> **EXERCISE REQUIREMENTS**
Write the lines below out exactly, dropping each picture.

BEGIN

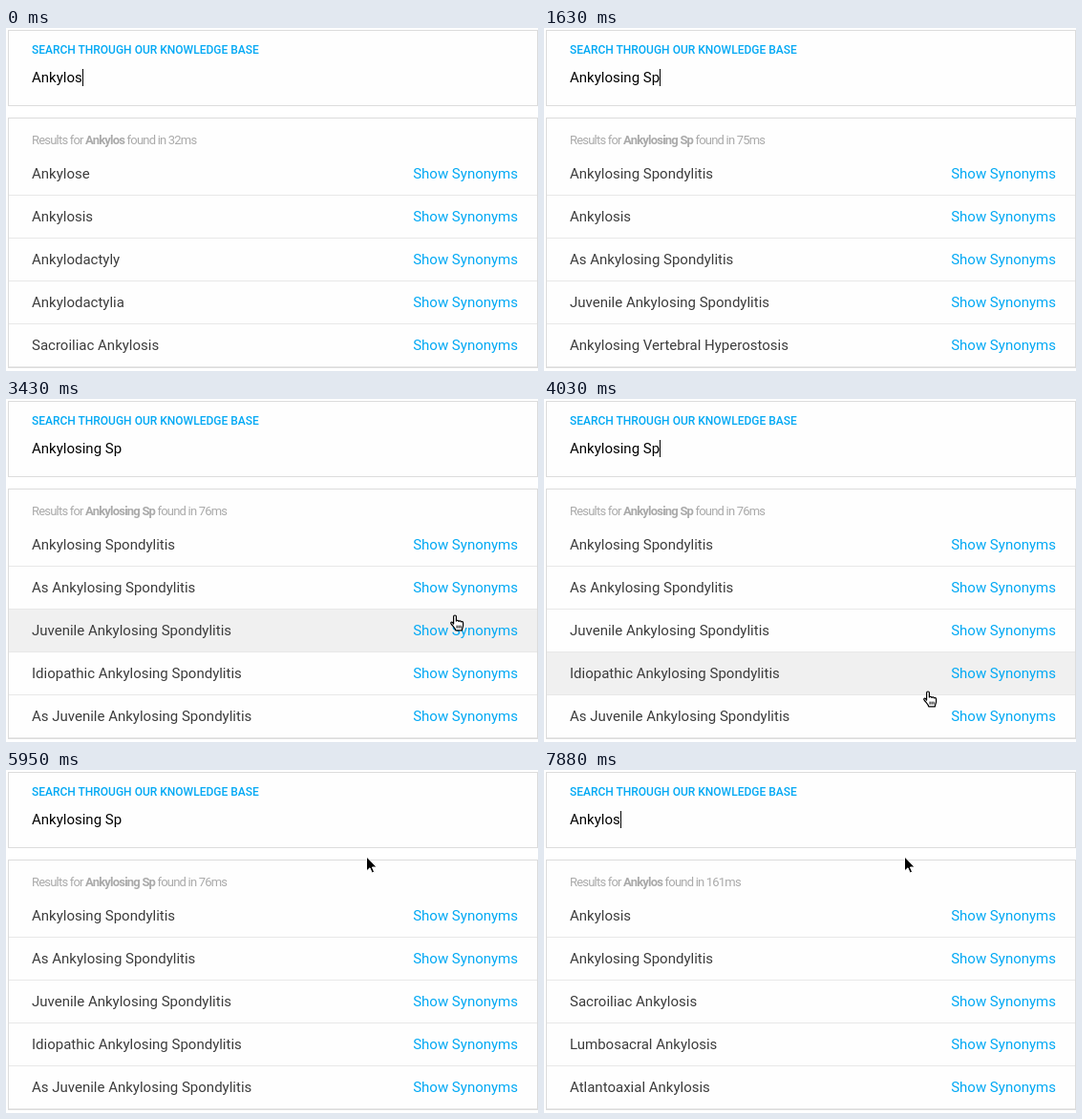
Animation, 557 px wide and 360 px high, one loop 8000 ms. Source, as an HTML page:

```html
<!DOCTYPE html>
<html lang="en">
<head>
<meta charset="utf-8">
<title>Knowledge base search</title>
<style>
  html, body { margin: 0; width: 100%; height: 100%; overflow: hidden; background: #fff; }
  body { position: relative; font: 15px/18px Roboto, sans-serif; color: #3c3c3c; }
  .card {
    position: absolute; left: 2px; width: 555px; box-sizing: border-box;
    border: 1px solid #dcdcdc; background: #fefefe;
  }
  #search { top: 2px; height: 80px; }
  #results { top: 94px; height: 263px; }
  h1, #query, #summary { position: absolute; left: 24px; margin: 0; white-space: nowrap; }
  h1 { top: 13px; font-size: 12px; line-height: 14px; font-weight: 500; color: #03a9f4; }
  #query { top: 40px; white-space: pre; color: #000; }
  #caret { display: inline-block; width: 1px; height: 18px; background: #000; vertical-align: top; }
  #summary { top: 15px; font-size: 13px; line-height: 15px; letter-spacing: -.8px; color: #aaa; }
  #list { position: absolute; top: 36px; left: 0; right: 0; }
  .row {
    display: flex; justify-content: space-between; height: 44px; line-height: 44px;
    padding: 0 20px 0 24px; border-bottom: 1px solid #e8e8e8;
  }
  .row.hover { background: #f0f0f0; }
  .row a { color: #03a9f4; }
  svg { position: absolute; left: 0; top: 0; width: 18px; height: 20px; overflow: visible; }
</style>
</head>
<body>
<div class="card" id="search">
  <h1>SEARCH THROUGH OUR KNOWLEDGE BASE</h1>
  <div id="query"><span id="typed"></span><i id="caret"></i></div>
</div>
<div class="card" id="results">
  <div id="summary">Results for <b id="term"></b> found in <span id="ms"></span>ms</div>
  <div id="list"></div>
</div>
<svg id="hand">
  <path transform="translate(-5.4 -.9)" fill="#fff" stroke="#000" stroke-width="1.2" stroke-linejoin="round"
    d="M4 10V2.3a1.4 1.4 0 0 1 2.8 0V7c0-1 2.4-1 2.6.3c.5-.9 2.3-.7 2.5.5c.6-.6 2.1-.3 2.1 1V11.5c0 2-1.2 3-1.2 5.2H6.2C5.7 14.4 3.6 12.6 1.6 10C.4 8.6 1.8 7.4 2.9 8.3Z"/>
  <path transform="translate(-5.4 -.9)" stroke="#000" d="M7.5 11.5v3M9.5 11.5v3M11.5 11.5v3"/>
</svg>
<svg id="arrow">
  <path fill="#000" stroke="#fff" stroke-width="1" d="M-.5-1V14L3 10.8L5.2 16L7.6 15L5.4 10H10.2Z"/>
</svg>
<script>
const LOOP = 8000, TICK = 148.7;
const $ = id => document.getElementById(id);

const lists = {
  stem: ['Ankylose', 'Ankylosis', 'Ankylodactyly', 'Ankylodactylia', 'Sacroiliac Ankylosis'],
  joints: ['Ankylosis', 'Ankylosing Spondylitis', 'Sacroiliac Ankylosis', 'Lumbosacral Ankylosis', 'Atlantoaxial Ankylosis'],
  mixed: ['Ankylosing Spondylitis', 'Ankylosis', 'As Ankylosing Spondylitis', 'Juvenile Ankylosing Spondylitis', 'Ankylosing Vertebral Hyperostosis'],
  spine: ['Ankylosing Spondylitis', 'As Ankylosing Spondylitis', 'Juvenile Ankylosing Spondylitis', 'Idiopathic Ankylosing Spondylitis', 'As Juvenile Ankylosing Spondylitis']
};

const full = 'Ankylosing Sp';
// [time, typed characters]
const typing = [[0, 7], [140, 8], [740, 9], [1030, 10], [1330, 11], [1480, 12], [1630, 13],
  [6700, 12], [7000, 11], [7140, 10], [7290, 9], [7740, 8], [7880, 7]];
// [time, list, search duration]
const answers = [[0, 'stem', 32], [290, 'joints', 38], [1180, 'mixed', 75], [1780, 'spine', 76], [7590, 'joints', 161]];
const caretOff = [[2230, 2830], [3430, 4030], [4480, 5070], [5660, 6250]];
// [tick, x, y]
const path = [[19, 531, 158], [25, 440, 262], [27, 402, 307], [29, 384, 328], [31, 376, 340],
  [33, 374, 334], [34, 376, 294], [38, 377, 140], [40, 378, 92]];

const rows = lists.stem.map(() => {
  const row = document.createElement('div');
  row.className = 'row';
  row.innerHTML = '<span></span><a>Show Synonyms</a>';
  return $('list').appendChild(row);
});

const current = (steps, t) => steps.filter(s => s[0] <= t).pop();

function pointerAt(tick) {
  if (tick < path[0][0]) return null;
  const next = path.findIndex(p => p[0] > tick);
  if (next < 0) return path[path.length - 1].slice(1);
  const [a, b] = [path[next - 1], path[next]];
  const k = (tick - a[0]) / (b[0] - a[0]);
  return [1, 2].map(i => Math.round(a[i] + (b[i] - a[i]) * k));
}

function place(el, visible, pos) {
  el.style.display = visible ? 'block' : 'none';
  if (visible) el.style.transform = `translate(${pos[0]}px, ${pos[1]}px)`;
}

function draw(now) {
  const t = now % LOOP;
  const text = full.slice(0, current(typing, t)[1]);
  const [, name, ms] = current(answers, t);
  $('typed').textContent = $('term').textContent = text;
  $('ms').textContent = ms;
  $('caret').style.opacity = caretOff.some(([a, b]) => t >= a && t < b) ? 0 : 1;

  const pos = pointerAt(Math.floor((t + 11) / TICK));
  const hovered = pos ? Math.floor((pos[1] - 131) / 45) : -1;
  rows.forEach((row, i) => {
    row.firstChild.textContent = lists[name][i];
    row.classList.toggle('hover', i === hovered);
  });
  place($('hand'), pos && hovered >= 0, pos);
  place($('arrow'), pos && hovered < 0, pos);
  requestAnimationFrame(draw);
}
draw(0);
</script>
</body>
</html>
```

END

> **RESPONSE**
Animation, 557 px wide and 360 px high, one loop 8000 ms. Source, as an HTML page:

```html
<!DOCTYPE html>
<html lang="en">
<head>
<meta charset="utf-8">
<title>Knowledge base search</title>
<style>
  html, body { margin: 0; width: 100%; height: 100%; overflow: hidden; background: #fff; }
  body { position: relative; font: 15px/18px Roboto, sans-serif; color: #3c3c3c; }
  .card {
    position: absolute; left: 2px; width: 555px; box-sizing: border-box;
    border: 1px solid #dcdcdc; background: #fefefe;
  }
  #search { top: 2px; height: 80px; }
  #results { top: 94px; height: 263px; }
  h1, #query, #summary { position: absolute; left: 24px; margin: 0; white-space: nowrap; }
  h1 { top: 13px; font-size: 12px; line-height: 14px; font-weight: 500; color: #03a9f4; }
  #query { top: 40px; white-space: pre; color: #000; }
  #caret { display: inline-block; width: 1px; height: 18px; background: #000; vertical-align: top; }
  #summary { top: 15px; font-size: 13px; line-height: 15px; letter-spacing: -.8px; color: #aaa; }
  #list { position: absolute; top: 36px; left: 0; right: 0; }
  .row {
    display: flex; justify-content: space-between; height: 44px; line-height: 44px;
    padding: 0 20px 0 24px; border-bottom: 1px solid #e8e8e8;
  }
  .row.hover { background: #f0f0f0; }
  .row a { color: #03a9f4; }
  svg { position: absolute; left: 0; top: 0; width: 18px; height: 20px; overflow: visible; }
</style>
</head>
<body>
<div class="card" id="search">
  <h1>SEARCH THROUGH OUR KNOWLEDGE BASE</h1>
  <div id="query"><span id="typed"></span><i id="caret"></i></div>
</div>
<div class="card" id="results">
  <div id="summary">Results for <b id="term"></b> found in <span id="ms"></span>ms</div>
  <div id="list"></div>
</div>
<svg id="hand">
  <path transform="translate(-5.4 -.9)" fill="#fff" stroke="#000" stroke-width="1.2" stroke-linejoin="round"
    d="M4 10V2.3a1.4 1.4 0 0 1 2.8 0V7c0-1 2.4-1 2.6.3c.5-.9 2.3-.7 2.5.5c.6-.6 2.1-.3 2.1 1V11.5c0 2-1.2 3-1.2 5.2H6.2C5.7 14.4 3.6 12.6 1.6 10C.4 8.6 1.8 7.4 2.9 8.3Z"/>
  <path transform="translate(-5.4 -.9)" stroke="#000" d="M7.5 11.5v3M9.5 11.5v3M11.5 11.5v3"/>
</svg>
<svg id="arrow">
  <path fill="#000" stroke="#fff" stroke-width="1" d="M-.5-1V14L3 10.8L5.2 16L7.6 15L5.4 10H10.2Z"/>
</svg>
<script>
const LOOP = 8000, TICK = 148.7;
const $ = id => document.getElementById(id);

const lists = {
  stem: ['Ankylose', 'Ankylosis', 'Ankylodactyly', 'Ankylodactylia', 'Sacroiliac Ankylosis'],
  joints: ['Ankylosis', 'Ankylosing Spondylitis', 'Sacroiliac Ankylosis', 'Lumbosacral Ankylosis', 'Atlantoaxial Ankylosis'],
  mixed: ['Ankylosing Spondylitis', 'Ankylosis', 'As Ankylosing Spondylitis', 'Juvenile Ankylosing Spondylitis', 'Ankylosing Vertebral Hyperostosis'],
  spine: ['Ankylosing Spondylitis', 'As Ankylosing Spondylitis', 'Juvenile Ankylosing Spondylitis', 'Idiopathic Ankylosing Spondylitis', 'As Juvenile Ankylosing Spondylitis']
};

const full = 'Ankylosing Sp';
// [time, typed characters]
const typing = [[0, 7], [140, 8], [740, 9], [1030, 10], [1330, 11], [1480, 12], [1630, 13],
  [6700, 12], [7000, 11], [7140, 10], [7290, 9], [7740, 8], [7880, 7]];
// [time, list, search duration]
const answers = [[0, 'stem', 32], [290, 'joints', 38], [1180, 'mixed', 75], [1780, 'spine', 76], [7590, 'joints', 161]];
const caretOff = [[2230, 2830], [3430, 4030], [4480, 5070], [5660, 6250]];
// [tick, x, y]
const path = [[19, 531, 158], [25, 440, 262], [27, 402, 307], [29, 384, 328], [31, 376, 340],
  [33, 374, 334], [34, 376, 294], [38, 377, 140], [40, 378, 92]];

const rows = lists.stem.map(() => {
  const row = document.createElement('div');
  row.className = 'row';
  row.innerHTML = '<span></span><a>Show Synonyms</a>';
  return $('list').appendChild(row);
});

const current = (steps, t) => steps.filter(s => s[0] <= t).pop();

function pointerAt(tick) {
  if (tick < path[0][0]) return null;
  const next = path.findIndex(p => p[0] > tick);
  if (next < 0) return path[path.length - 1].slice(1);
  const [a, b] = [path[next - 1], path[next]];
  const k = (tick - a[0]) / (b[0] - a[0]);
  return [1, 2].map(i => Math.round(a[i] + (b[i] - a[i]) * k));
}

function place(el, visible, pos) {
  el.style.display = visible ? 'block' : 'none';
  if (visible) el.style.transform = `translate(${pos[0]}px, ${pos[1]}px)`;
}

function draw(now) {
  const t = now % LOOP;
  const text = full.slice(0, current(typing, t)[1]);
  const [, name, ms] = current(answers, t);
  $('typed').textContent = $('term').textContent = text;
  $('ms').textContent = ms;
  $('caret').style.opacity = caretOff.some(([a, b]) => t >= a && t < b) ? 0 : 1;

  const pos = pointerAt(Math.floor((t + 11) / TICK));
  const hovered = pos ? Math.floor((pos[1] - 131) / 45) : -1;
  rows.forEach((row, i) => {
    row.firstChild.textContent = lists[name][i];
    row.classList.toggle('hover', i === hovered);
  });
  place($('hand'), pos && hovered >= 0, pos);
  place($('arrow'), pos && hovered < 0, pos);
  requestAnimationFrame(draw);
}
draw(0);
</script>
</body>
</html>
```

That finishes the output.